The Carbon Trust and the UK's Department for the Environment, Food and Rural Affairs (DEFRA) have developed a method for assessing the life cycle, greenhouse gas emissions of goods and services. Details have been published by the British Standards Institute (BSI) as a Publicly Available Standard (PAS 2050:2008). Details of the methodology can also be located on the Trust's Footprinting Process site. Carbon footprint and life cycle supply chain standards are also being developed by the International Standards Organisation (ISO-14067) and the GHG Protocol Initiative.
To the author's knowledge, no organisation has successfully determined the carbon footprint / embodied energy content of the machinery and equipment (so-called capital goods) used in the construction of an industrial process because of the cost and complexity of the analysis involved. This would be an essential capability if we wished to compare quantitatively the environmental merits of competing technologies. Some early values have been produced for materials. These include the University of Bath's Inventory of Carbon and Energy (ICE) database and guidelines published by the Australian Government on techniques and materials used in the construction of buildings.

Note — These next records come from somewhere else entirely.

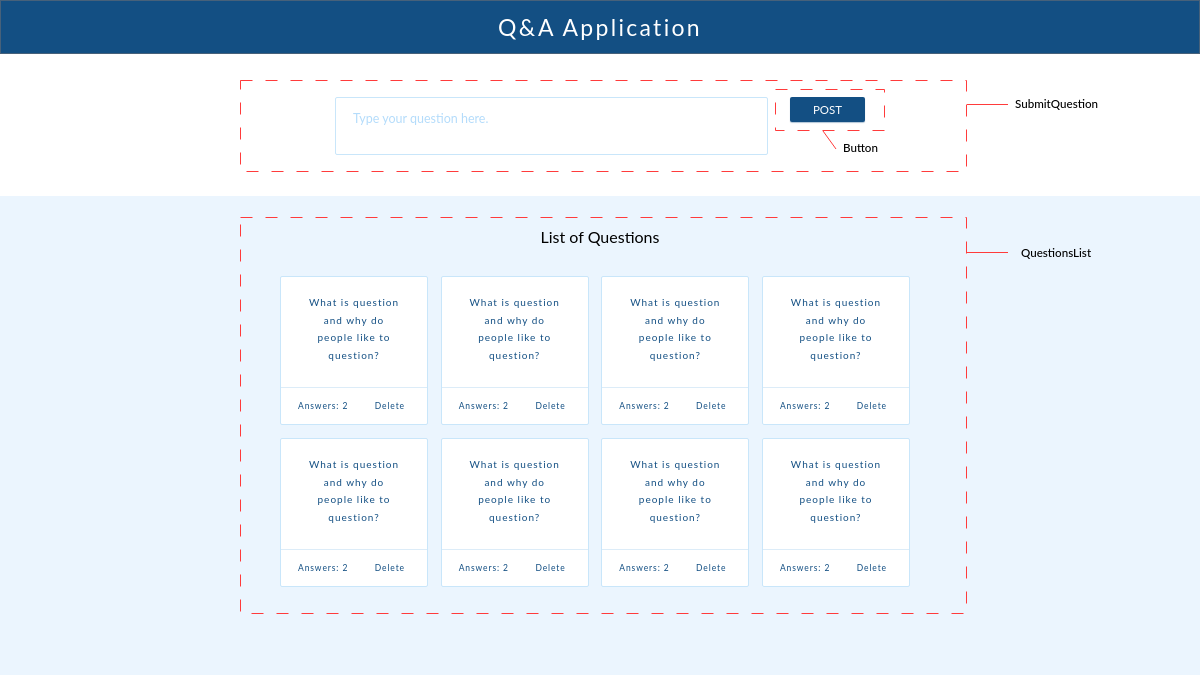
<!DOCTYPE html>
<html lang="en">
<head>
<meta charset="utf-8">
<title>Q&amp;A Application</title>
<style>
:root {
  --navy: #134f83;
  --pale: #ebf5fe;
  --border: #c9e6fa;
  --placeholder: #b4dcfb;
  --guide: #ff3b3b;
  --white: #fff;
  --ink: #000;
}
* { box-sizing: border-box; margin: 0; padding: 0; }
html, body { width: 1200px; height: 675px; overflow: hidden; }
body { font-family: Lato, "Open Sans", sans-serif; color: var(--ink); background: var(--white); }
a { color: inherit; text-decoration: none; }
.app { position: relative; display: flex; flex-direction: column; width: 1200px; height: 675px; overflow: hidden; }
.app-header { display: flex; align-items: center; justify-content: center; height: 54px; border: 1px solid #47617a; background: var(--navy); color: var(--white); }
.app-header h1 { font-size: 23px; font-weight: 400; letter-spacing: 2.3px; line-height: 30px; }
.submit-question { display: flex; align-items: flex-start; gap: 22px; height: 142px; padding: 43px 0 0 335px; }
.question-input { width: 433px; height: 58px; padding: 12px 17px; border: 1px solid var(--border); border-radius: 2px; color: var(--placeholder); font-size: 12.5px; line-height: 18px; }
.post-button { width: 75px; height: 25px; border-radius: 2px; background: var(--navy); color: var(--white); font-size: 11.5px; line-height: 25px; text-align: center; box-shadow: 0 1px 1px #134f8355; }
.questions { flex: 1; background: var(--pale); }
.questions h2 { height: 80px; padding-top: 29px; font-size: 16px; font-weight: 400; line-height: 24px; text-align: center; }
.question-grid { display: grid; grid-template-columns: repeat(4, 148px); justify-content: space-between; row-gap: 13px; width: 630px; margin-left: 280px; list-style: none; }
.question-card { display: flex; flex-direction: column; height: 149px; border: 1px solid var(--border); border-radius: 2px; background: var(--white); color: var(--navy); }
.question-card p { flex: 1; padding: 17px 20px 0; font-size: 10px; letter-spacing: 1px; line-height: 17.5px; text-align: center; white-space: nowrap; }
.question-card footer { display: flex; align-items: center; justify-content: space-between; height: 37px; padding: 0 22px 0 17px; border-top: 1px solid #dcecf8; font-size: 8.5px; letter-spacing: .9px; white-space: nowrap; }
.guides { position: absolute; inset: 0; fill: none; stroke: var(--guide); stroke-width: 1; pointer-events: none; }
.guides .dashed { stroke-dasharray: 12 13; }
.component-label { position: absolute; font-size: 11.6px; font-weight: 500; line-height: 16px; white-space: nowrap; }
.label-submit { left: 1015px; top: 96px; }
.label-button { left: 843px; top: 140px; }
.label-list { left: 1021px; top: 245px; }
</style>
</head>
<body>
<main class="app">
  <header class="app-header"><h1>Q&amp;A Application</h1></header>

  <section class="submit-question">
    <div class="question-input">Type your question here.</div>
    <a class="post-button" href="#">POST</a>
  </section>

  <section class="questions">
    <h2>List of Questions</h2>
    <ul class="question-grid">
      <li class="question-card"><p>What is question<br>and why do<br>people like to<br>question?</p><footer><span>Answers: 2</span><a href="#">Delete</a></footer></li>
      <li class="question-card"><p>What is question<br>and why do<br>people like to<br>question?</p><footer><span>Answers: 2</span><a href="#">Delete</a></footer></li>
      <li class="question-card"><p>What is question<br>and why do<br>people like to<br>question?</p><footer><span>Answers: 2</span><a href="#">Delete</a></footer></li>
      <li class="question-card"><p>What is question<br>and why do<br>people like to<br>question?</p><footer><span>Answers: 2</span><a href="#">Delete</a></footer></li>
      <li class="question-card"><p>What is question<br>and why do<br>people like to<br>question?</p><footer><span>Answers: 2</span><a href="#">Delete</a></footer></li>
      <li class="question-card"><p>What is question<br>and why do<br>people like to<br>question?</p><footer><span>Answers: 2</span><a href="#">Delete</a></footer></li>
      <li class="question-card"><p>What is question<br>and why do<br>people like to<br>question?</p><footer><span>Answers: 2</span><a href="#">Delete</a></footer></li>
      <li class="question-card"><p>What is question<br>and why do<br>people like to<br>question?</p><footer><span>Answers: 2</span><a href="#">Delete</a></footer></li>
    </ul>
  </section>

  <svg class="guides" width="1200" height="675" viewBox="0 0 1200 675" aria-hidden="true">
    <g class="dashed">
      <rect x="240.5" y="80.5" width="726" height="91"/>
      <rect x="775.5" y="89.5" width="109" height="41"/>
      <rect x="240.5" y="217.5" width="726" height="396"/>
    </g>
    <line x1="967" y1="104.5" x2="1008" y2="104.5"/>
    <line x1="823" y1="131" x2="836" y2="149"/>
    <line x1="967" y1="252.5" x2="1008" y2="252.5"/>
  </svg>
  <span class="component-label label-submit">SubmitQuestion</span>
  <span class="component-label label-button">Button</span>
  <span class="component-label label-list">QuestionsList</span>
</main>
</body>
</html>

It may be noted that claims in recent years by OECD countries to have reduced energy demand and the associated emissions of carbon dioxide may in fact be because they have outsourced large portions of their manufacturing capacity to developing countries such as China and India. In these circumstances, a significant part of the life cycle emissions associated with the manufacture of products will have been externalised - see for example, the following article by Dieter Helm.